▶ **Work instruction**: Scan the entries below and report only how many lines contain "fillStyle".

-------- Exercise input

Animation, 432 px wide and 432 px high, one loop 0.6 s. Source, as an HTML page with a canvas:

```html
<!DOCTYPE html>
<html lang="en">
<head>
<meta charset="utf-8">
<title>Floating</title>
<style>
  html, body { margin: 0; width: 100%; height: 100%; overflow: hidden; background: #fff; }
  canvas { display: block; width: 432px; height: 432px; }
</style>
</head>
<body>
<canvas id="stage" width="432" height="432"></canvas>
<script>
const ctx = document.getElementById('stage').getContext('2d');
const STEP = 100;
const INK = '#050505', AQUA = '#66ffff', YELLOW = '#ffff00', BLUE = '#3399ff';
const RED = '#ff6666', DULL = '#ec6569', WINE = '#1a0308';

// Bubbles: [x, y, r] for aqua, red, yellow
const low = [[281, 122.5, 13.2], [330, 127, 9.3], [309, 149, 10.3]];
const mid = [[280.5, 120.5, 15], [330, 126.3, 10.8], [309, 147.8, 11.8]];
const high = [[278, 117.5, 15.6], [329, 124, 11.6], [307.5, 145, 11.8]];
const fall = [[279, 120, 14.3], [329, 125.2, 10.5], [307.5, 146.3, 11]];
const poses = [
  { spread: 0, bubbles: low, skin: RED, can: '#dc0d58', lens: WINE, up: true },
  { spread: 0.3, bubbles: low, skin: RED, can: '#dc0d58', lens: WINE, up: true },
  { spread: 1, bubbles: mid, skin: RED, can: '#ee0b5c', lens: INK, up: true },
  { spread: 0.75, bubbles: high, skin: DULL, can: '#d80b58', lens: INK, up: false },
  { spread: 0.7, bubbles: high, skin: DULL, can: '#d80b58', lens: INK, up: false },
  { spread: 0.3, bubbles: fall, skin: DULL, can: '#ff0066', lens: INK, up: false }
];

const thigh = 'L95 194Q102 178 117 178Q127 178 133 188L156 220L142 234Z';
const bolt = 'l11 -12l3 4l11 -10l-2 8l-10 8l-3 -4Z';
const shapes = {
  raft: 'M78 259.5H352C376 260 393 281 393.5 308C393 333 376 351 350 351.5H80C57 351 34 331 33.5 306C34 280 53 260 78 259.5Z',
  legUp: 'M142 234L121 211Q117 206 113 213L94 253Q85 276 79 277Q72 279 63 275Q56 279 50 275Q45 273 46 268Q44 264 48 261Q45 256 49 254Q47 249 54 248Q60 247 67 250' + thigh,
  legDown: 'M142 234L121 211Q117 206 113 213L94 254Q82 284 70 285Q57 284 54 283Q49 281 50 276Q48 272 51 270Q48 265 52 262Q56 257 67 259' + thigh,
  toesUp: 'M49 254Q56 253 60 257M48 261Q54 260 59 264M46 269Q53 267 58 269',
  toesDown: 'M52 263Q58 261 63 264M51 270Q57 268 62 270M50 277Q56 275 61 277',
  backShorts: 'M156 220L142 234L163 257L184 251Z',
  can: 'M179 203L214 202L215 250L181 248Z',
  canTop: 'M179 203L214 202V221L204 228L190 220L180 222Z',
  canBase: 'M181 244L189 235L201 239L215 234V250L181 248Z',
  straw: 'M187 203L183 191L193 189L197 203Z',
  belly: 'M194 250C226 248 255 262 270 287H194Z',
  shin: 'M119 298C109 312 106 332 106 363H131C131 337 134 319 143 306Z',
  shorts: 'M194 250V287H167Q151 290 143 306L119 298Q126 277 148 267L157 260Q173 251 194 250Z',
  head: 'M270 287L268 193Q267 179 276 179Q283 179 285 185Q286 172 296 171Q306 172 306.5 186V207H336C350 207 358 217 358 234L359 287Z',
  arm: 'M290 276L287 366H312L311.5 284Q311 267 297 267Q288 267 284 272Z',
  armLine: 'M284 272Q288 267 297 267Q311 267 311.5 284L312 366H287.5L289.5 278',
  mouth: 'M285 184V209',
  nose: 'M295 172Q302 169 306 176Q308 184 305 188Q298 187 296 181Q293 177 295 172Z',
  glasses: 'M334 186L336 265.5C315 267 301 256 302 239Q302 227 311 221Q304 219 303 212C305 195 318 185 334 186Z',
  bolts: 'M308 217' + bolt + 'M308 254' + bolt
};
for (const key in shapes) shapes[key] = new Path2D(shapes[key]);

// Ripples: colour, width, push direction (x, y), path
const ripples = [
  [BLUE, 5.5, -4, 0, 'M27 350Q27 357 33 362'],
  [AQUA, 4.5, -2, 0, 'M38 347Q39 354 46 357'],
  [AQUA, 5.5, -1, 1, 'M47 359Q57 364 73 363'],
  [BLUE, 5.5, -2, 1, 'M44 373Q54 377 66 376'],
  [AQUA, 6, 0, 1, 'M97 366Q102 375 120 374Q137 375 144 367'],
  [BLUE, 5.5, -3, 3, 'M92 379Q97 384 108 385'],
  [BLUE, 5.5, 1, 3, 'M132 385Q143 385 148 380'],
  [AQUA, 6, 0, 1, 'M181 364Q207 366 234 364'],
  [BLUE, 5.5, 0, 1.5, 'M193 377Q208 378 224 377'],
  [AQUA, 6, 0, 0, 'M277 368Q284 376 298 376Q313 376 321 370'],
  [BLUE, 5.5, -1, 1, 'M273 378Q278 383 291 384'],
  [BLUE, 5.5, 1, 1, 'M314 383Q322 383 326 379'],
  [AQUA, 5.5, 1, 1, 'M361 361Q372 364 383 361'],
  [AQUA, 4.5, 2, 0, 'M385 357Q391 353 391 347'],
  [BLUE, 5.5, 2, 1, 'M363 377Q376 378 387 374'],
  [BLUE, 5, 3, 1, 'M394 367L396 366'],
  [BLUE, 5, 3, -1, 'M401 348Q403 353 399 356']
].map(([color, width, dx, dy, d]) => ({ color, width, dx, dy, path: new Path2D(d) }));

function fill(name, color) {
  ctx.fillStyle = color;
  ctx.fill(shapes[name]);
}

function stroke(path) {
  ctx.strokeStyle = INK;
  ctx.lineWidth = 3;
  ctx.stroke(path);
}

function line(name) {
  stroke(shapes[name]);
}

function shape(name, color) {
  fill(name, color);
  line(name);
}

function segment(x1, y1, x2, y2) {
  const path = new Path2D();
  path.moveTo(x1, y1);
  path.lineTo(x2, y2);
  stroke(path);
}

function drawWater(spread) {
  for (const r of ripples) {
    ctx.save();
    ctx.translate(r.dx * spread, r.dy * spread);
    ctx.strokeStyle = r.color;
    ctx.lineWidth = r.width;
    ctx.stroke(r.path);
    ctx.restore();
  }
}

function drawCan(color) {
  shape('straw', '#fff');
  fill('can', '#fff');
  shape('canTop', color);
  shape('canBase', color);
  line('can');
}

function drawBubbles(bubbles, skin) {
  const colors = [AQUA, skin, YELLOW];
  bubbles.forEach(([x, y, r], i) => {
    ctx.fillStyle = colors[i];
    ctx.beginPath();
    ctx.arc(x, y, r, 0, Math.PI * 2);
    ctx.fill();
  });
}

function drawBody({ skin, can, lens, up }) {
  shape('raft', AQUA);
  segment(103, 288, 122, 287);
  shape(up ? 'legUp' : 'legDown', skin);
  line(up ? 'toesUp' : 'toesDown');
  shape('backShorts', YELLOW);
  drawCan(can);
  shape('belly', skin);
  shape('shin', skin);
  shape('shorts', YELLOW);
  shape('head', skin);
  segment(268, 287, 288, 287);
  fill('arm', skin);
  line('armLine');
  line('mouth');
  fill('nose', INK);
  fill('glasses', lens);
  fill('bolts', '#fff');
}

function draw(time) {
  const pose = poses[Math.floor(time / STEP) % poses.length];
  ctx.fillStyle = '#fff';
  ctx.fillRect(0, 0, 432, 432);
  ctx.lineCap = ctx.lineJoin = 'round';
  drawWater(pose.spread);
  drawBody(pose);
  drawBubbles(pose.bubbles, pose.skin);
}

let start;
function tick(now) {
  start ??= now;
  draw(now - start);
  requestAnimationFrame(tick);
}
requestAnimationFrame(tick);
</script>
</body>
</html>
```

----------------

▶ **Task result**: 3